◆ **Task to complete**: When a line below holds the string "PITCH", show that line.

◆ **Record set**:
━━━━━━

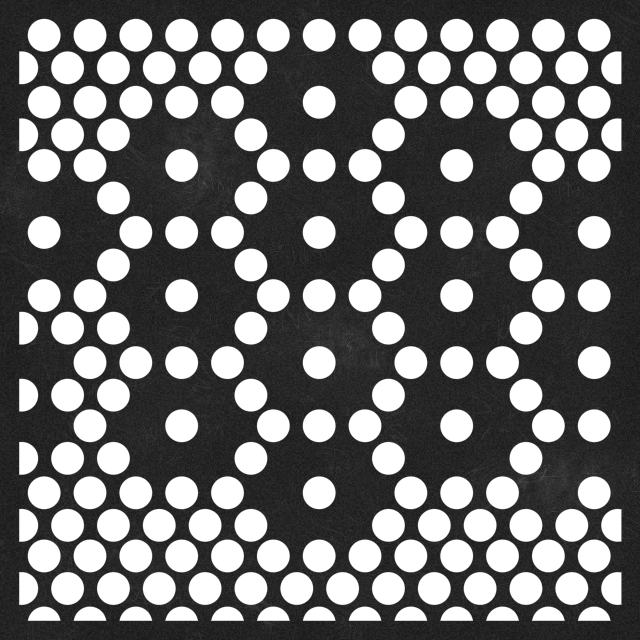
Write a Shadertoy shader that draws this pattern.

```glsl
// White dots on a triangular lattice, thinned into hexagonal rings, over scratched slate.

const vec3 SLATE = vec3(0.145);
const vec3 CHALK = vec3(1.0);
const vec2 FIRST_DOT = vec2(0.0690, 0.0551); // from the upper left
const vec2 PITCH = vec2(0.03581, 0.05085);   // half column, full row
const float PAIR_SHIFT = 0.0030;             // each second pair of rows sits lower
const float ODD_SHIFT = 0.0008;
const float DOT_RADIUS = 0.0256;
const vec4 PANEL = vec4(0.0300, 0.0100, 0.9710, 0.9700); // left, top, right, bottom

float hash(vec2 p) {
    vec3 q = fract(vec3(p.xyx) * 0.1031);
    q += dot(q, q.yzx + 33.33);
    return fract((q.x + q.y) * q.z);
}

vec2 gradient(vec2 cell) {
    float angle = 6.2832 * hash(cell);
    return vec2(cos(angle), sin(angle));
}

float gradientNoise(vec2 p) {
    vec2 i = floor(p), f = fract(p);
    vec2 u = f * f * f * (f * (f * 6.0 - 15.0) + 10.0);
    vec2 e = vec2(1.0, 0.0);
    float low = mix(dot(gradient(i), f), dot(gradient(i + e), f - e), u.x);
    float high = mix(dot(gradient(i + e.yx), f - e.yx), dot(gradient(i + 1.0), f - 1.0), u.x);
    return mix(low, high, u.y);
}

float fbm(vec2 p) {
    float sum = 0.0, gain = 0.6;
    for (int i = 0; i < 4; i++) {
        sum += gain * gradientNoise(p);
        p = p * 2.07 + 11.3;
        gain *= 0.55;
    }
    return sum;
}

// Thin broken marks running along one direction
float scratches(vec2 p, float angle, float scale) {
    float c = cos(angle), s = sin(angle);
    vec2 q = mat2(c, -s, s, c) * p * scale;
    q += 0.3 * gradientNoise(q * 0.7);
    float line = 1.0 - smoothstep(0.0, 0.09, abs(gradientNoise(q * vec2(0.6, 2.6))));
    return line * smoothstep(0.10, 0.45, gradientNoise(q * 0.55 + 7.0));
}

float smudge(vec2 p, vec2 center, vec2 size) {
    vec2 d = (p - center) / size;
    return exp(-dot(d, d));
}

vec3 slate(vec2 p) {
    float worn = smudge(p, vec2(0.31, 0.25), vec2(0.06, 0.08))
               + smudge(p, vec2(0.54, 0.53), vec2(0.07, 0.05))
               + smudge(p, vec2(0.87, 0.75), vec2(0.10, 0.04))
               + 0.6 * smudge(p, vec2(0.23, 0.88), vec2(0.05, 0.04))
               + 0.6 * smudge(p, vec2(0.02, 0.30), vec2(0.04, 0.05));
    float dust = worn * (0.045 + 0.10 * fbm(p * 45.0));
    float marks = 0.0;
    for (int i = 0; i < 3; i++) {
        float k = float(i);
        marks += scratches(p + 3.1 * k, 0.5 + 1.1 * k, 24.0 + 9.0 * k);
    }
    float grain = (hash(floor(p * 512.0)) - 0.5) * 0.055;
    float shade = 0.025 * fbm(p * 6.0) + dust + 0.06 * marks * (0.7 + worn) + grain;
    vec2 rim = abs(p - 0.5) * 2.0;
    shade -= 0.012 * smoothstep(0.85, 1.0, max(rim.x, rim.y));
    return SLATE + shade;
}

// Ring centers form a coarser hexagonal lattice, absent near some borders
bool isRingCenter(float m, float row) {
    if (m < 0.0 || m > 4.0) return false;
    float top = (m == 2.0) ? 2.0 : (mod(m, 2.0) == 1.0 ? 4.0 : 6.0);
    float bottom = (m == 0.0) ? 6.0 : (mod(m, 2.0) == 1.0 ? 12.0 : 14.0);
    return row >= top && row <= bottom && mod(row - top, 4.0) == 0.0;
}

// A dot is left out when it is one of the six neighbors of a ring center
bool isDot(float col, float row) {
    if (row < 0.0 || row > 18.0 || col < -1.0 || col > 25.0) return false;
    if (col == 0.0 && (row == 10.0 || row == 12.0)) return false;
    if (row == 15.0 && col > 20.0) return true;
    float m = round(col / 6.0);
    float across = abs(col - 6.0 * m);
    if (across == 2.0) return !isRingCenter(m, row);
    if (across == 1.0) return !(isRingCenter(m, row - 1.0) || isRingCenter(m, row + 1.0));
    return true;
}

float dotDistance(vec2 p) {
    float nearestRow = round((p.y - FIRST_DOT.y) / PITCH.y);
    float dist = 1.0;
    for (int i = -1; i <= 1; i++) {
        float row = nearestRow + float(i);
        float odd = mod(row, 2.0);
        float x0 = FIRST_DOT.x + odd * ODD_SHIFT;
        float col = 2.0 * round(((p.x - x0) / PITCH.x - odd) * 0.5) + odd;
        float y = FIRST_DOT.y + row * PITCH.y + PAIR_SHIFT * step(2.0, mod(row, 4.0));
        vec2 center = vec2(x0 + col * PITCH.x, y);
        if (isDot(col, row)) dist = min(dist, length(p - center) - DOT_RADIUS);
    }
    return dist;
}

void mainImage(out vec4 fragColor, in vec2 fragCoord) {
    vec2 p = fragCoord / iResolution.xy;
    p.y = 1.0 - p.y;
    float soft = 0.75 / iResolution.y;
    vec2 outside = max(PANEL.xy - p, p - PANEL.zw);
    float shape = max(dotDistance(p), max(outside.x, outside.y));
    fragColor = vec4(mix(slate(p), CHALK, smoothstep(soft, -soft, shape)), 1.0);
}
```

━━━━━━

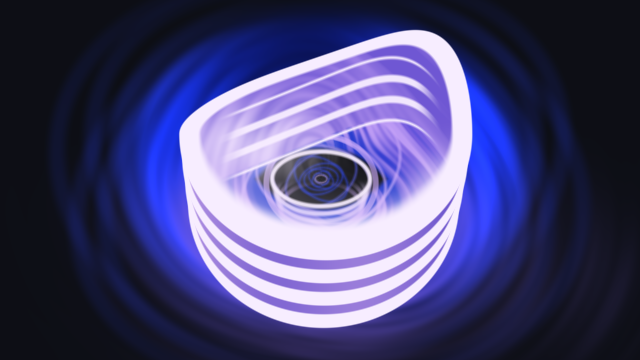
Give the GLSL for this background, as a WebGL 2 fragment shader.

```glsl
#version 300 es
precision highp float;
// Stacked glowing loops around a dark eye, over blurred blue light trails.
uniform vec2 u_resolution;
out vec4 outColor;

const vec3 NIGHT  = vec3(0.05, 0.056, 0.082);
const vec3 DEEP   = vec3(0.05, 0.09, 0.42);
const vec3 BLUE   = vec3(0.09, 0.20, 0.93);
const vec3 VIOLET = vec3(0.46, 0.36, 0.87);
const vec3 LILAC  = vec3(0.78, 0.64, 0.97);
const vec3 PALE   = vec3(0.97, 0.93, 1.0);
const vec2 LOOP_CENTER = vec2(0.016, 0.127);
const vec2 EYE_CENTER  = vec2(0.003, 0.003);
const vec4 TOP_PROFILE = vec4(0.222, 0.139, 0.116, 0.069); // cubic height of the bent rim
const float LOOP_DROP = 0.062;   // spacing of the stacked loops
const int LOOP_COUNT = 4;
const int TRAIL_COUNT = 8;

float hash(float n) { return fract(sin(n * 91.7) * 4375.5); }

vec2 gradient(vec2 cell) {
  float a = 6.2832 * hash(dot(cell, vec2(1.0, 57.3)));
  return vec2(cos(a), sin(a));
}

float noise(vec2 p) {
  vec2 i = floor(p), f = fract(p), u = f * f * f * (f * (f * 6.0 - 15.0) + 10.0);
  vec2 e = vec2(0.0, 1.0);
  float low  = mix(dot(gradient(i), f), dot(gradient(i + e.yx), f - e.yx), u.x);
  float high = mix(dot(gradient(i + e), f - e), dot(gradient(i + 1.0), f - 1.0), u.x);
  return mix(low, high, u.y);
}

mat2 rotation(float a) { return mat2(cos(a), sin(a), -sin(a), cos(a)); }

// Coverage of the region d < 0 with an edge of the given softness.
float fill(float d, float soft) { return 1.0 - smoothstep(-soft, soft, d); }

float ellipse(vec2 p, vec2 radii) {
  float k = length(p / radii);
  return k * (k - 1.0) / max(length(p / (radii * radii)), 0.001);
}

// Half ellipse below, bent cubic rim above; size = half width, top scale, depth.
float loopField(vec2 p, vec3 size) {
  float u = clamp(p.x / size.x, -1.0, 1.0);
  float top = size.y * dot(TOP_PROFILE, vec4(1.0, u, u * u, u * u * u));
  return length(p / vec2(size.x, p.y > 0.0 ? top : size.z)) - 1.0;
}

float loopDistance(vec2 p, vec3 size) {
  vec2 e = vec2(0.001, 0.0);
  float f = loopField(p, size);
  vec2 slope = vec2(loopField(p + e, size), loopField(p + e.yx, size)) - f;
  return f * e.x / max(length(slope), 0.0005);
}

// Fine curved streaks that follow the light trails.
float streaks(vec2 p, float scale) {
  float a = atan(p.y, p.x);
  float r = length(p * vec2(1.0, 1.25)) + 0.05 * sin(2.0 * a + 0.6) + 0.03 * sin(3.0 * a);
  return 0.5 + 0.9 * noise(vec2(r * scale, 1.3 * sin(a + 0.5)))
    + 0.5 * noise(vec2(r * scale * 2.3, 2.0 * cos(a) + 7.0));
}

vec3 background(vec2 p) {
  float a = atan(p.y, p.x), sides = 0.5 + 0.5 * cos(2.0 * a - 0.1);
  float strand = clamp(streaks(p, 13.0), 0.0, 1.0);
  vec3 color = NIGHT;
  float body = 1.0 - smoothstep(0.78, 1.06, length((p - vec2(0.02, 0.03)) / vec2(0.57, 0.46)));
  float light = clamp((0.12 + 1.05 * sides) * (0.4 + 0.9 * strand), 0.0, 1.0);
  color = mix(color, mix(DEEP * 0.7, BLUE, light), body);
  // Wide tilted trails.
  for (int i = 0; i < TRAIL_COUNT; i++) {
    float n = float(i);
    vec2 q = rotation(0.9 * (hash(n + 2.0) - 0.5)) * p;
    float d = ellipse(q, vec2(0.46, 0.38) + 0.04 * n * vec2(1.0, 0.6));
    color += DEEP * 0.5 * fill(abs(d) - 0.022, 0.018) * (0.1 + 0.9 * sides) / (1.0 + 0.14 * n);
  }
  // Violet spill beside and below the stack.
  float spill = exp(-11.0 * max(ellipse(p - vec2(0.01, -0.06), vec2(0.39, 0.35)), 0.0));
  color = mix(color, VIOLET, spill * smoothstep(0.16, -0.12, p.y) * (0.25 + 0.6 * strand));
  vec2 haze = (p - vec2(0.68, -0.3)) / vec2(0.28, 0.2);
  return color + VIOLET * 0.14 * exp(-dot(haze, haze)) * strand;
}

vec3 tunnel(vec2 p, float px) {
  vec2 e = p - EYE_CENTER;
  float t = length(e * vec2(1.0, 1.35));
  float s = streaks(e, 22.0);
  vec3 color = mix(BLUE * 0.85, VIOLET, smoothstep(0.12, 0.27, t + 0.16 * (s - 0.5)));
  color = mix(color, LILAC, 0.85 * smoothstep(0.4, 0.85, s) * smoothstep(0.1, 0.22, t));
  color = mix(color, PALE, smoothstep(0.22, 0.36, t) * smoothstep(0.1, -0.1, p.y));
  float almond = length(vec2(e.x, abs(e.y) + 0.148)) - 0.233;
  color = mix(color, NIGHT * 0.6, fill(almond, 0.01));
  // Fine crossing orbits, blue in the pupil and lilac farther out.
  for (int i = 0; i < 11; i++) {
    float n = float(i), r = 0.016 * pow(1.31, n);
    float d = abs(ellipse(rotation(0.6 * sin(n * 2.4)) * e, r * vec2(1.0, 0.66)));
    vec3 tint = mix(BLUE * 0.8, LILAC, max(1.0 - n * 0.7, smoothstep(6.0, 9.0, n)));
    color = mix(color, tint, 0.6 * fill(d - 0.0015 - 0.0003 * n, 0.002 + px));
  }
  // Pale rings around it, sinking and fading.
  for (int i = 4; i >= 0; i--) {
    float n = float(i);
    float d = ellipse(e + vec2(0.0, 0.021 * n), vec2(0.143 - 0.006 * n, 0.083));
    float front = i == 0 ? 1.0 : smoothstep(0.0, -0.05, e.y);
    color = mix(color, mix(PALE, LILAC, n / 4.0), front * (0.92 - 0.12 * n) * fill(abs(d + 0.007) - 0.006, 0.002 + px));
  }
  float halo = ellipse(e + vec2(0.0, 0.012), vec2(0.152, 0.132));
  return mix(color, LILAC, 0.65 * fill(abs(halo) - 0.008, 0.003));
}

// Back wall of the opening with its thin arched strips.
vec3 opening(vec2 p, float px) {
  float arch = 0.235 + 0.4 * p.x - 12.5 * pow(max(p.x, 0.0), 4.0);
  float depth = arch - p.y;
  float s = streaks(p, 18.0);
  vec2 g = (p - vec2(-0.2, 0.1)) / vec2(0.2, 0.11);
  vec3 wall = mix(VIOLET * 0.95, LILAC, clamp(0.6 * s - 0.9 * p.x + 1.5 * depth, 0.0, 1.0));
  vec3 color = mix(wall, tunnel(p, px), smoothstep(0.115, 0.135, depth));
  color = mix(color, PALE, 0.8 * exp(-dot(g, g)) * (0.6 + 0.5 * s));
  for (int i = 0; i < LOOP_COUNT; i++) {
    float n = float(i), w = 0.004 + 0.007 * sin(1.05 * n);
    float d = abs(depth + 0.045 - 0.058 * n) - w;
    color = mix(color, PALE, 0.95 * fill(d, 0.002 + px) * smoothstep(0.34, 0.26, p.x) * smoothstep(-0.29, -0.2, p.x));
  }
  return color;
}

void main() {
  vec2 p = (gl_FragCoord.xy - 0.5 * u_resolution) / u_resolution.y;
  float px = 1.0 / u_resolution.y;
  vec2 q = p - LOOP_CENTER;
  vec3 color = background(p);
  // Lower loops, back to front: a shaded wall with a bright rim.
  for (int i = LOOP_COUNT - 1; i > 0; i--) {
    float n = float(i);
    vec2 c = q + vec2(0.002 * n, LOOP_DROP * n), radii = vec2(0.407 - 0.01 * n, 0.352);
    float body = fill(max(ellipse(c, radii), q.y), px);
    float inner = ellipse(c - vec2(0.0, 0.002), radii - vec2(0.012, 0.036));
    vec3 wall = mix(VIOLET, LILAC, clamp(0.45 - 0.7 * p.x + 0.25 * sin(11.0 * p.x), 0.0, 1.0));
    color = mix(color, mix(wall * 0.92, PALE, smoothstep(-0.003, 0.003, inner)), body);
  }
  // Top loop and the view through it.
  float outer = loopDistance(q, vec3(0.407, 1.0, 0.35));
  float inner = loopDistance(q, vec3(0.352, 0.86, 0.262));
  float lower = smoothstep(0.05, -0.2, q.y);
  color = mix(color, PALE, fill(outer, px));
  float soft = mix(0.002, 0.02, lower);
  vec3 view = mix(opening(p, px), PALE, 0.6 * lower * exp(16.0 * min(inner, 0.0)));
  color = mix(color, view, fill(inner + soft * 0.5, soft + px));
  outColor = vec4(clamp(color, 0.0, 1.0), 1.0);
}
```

━━━━━━

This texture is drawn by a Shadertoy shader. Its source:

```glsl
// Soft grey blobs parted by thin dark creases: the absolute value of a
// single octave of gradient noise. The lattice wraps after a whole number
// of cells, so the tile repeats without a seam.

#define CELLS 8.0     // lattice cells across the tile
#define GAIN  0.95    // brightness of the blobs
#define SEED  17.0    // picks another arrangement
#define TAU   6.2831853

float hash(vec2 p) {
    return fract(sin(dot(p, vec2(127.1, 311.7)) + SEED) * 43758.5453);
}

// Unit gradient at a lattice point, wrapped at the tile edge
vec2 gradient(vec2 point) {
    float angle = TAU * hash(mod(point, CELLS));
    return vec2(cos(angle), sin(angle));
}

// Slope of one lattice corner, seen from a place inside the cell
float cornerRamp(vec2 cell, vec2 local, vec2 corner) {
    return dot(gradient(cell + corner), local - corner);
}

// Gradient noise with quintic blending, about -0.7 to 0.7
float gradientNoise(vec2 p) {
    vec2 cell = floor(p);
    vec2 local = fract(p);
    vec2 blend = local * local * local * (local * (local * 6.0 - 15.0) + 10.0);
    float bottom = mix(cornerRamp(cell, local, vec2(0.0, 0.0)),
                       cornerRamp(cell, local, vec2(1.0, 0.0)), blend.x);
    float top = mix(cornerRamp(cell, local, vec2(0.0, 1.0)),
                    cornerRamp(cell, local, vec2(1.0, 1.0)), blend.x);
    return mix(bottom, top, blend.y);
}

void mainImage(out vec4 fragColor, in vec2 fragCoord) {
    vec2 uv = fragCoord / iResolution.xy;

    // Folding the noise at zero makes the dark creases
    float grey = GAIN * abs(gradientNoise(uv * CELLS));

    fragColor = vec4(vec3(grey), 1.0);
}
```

━━━━━━

◆ **The answer**:
const vec2 PITCH = vec2(0.03581, 0.05085);   // half column, full row
    float nearestRow = round((p.y - FIRST_DOT.y) / PITCH.y);
        float col = 2.0 * round(((p.x - x0) / PITCH.x - odd) * 0.5) + odd;
        float y = FIRST_DOT.y + row * PITCH.y + PAIR_SHIFT * step(2.0, mod(row, 4.0));
        vec2 center = vec2(x0 + col * PITCH.x, y);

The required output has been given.